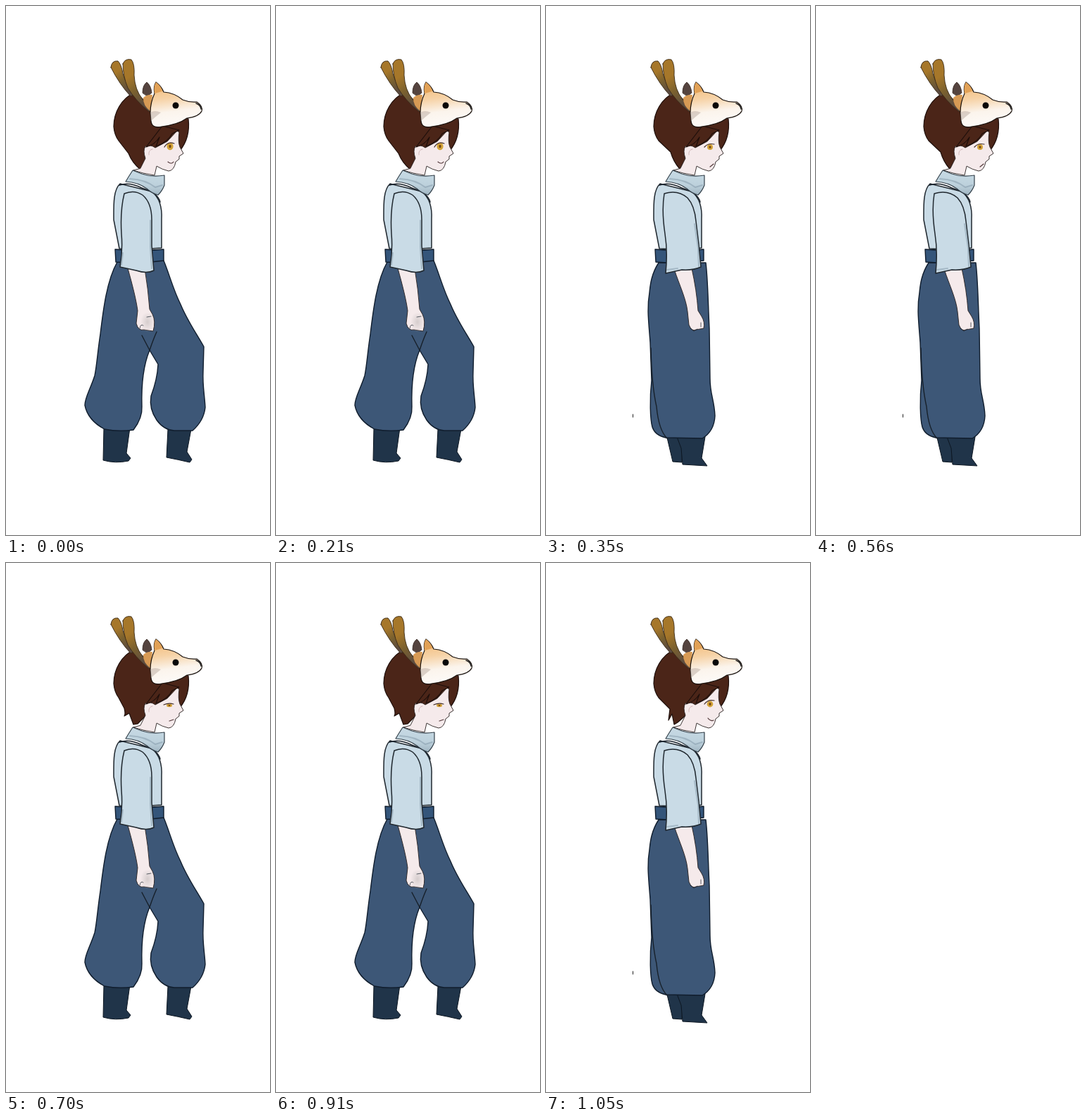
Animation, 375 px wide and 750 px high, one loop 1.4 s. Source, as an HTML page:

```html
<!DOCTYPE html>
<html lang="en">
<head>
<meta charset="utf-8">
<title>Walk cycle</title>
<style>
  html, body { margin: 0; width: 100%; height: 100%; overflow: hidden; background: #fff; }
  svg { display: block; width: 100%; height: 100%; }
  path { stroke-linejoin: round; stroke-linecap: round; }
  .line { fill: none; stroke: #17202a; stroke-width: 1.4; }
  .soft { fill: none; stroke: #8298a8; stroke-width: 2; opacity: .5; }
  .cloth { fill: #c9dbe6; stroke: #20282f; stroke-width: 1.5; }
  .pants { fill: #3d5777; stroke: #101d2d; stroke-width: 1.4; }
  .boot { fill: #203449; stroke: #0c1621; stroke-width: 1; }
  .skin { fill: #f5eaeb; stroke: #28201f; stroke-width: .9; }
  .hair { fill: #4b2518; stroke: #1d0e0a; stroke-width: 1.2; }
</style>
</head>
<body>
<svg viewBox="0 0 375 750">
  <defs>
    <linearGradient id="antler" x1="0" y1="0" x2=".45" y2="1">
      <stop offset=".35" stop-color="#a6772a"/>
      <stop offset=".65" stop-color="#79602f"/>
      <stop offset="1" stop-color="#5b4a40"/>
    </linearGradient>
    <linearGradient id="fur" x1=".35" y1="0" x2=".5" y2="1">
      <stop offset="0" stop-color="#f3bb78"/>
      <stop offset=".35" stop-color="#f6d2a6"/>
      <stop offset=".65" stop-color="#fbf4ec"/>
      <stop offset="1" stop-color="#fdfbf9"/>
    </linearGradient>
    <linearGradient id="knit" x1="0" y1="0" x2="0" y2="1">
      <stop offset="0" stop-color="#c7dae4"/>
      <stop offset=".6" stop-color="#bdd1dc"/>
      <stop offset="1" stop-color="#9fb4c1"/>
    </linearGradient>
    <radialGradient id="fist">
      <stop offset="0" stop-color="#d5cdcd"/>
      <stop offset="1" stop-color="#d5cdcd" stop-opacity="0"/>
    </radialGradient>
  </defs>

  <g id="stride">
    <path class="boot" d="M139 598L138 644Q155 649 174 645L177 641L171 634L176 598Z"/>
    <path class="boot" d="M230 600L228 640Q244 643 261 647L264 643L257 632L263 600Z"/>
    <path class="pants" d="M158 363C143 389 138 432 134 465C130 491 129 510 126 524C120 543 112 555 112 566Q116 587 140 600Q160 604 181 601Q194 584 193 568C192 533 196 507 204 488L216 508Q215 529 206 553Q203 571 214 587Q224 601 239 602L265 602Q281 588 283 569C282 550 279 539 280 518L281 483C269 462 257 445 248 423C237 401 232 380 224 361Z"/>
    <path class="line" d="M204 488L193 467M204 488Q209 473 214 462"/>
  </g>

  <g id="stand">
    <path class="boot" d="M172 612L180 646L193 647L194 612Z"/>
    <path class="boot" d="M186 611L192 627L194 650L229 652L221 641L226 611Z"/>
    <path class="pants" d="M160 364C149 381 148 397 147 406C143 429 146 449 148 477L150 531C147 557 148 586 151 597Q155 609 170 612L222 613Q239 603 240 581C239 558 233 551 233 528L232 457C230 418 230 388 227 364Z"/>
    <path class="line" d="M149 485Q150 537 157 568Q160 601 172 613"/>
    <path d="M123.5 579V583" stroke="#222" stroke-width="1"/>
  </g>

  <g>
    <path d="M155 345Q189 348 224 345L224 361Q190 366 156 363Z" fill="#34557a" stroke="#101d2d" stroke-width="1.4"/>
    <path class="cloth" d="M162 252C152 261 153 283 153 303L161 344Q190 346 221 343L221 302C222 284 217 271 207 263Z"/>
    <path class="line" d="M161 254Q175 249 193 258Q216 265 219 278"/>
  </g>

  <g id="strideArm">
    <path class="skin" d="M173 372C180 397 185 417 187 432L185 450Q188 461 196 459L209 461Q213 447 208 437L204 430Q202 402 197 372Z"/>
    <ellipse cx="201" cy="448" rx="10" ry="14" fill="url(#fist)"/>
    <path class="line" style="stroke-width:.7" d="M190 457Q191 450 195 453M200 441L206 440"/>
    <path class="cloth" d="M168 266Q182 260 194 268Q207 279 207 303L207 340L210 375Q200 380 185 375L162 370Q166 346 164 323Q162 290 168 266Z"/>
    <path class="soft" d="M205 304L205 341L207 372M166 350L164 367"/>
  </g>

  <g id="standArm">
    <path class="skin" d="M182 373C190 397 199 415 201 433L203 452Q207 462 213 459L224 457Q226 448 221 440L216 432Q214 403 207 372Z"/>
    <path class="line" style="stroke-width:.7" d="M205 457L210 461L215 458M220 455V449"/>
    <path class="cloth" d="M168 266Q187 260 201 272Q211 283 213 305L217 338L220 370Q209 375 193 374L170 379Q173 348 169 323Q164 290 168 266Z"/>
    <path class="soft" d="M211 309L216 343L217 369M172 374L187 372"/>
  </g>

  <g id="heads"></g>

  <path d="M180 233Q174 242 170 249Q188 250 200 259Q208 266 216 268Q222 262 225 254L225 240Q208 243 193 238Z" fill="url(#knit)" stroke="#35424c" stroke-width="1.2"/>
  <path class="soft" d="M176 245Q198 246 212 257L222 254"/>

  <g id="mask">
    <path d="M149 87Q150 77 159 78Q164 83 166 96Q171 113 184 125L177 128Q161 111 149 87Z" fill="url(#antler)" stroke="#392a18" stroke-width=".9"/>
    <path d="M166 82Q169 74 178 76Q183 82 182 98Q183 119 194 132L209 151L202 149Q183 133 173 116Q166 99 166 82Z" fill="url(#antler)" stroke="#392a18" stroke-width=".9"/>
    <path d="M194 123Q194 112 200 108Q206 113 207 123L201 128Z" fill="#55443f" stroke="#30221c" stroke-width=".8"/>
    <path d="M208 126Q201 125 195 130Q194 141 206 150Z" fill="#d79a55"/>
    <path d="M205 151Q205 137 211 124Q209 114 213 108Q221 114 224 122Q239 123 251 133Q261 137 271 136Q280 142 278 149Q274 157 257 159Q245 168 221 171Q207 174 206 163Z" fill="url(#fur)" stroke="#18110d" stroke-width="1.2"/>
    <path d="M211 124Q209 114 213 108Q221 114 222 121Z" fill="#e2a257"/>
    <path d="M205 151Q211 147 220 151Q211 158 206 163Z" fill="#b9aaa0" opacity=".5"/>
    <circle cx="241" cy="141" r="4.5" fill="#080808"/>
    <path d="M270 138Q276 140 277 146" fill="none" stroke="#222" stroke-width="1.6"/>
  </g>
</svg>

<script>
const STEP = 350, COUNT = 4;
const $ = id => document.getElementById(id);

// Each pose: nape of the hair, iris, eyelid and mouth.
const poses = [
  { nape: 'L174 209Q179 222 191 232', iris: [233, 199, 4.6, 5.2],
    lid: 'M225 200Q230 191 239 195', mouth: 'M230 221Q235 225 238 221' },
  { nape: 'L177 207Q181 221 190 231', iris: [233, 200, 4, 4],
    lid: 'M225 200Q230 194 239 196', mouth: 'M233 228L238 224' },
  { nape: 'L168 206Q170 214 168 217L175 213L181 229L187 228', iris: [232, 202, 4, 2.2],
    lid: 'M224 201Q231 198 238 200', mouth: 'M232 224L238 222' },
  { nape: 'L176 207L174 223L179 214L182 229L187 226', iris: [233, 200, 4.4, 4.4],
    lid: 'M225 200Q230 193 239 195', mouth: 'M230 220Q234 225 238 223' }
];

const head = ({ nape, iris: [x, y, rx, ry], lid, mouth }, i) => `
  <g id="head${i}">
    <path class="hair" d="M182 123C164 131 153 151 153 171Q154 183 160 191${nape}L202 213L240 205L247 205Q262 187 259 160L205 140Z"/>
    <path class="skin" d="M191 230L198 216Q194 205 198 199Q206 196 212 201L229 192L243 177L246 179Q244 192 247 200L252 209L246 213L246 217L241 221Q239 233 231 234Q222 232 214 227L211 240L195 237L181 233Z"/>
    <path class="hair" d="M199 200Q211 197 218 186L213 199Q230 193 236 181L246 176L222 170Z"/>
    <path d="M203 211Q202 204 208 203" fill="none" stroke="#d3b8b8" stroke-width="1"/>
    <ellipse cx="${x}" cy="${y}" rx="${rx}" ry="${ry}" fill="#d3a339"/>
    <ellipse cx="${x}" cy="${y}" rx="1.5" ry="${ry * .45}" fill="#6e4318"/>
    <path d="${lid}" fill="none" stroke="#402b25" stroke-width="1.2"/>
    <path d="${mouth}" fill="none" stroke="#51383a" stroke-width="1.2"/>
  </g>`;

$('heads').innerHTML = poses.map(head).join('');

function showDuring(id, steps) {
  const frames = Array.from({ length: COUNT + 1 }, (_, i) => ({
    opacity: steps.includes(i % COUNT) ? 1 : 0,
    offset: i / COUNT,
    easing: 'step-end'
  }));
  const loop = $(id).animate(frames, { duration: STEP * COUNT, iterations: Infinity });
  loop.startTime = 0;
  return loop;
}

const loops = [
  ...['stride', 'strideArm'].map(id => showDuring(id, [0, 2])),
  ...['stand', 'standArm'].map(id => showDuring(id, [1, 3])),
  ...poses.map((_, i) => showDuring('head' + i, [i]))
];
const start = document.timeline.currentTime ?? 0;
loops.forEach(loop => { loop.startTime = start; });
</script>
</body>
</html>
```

## TASK GOAL
Number of lines above with the word "const": state it alone.

## ANSWER SECTION
8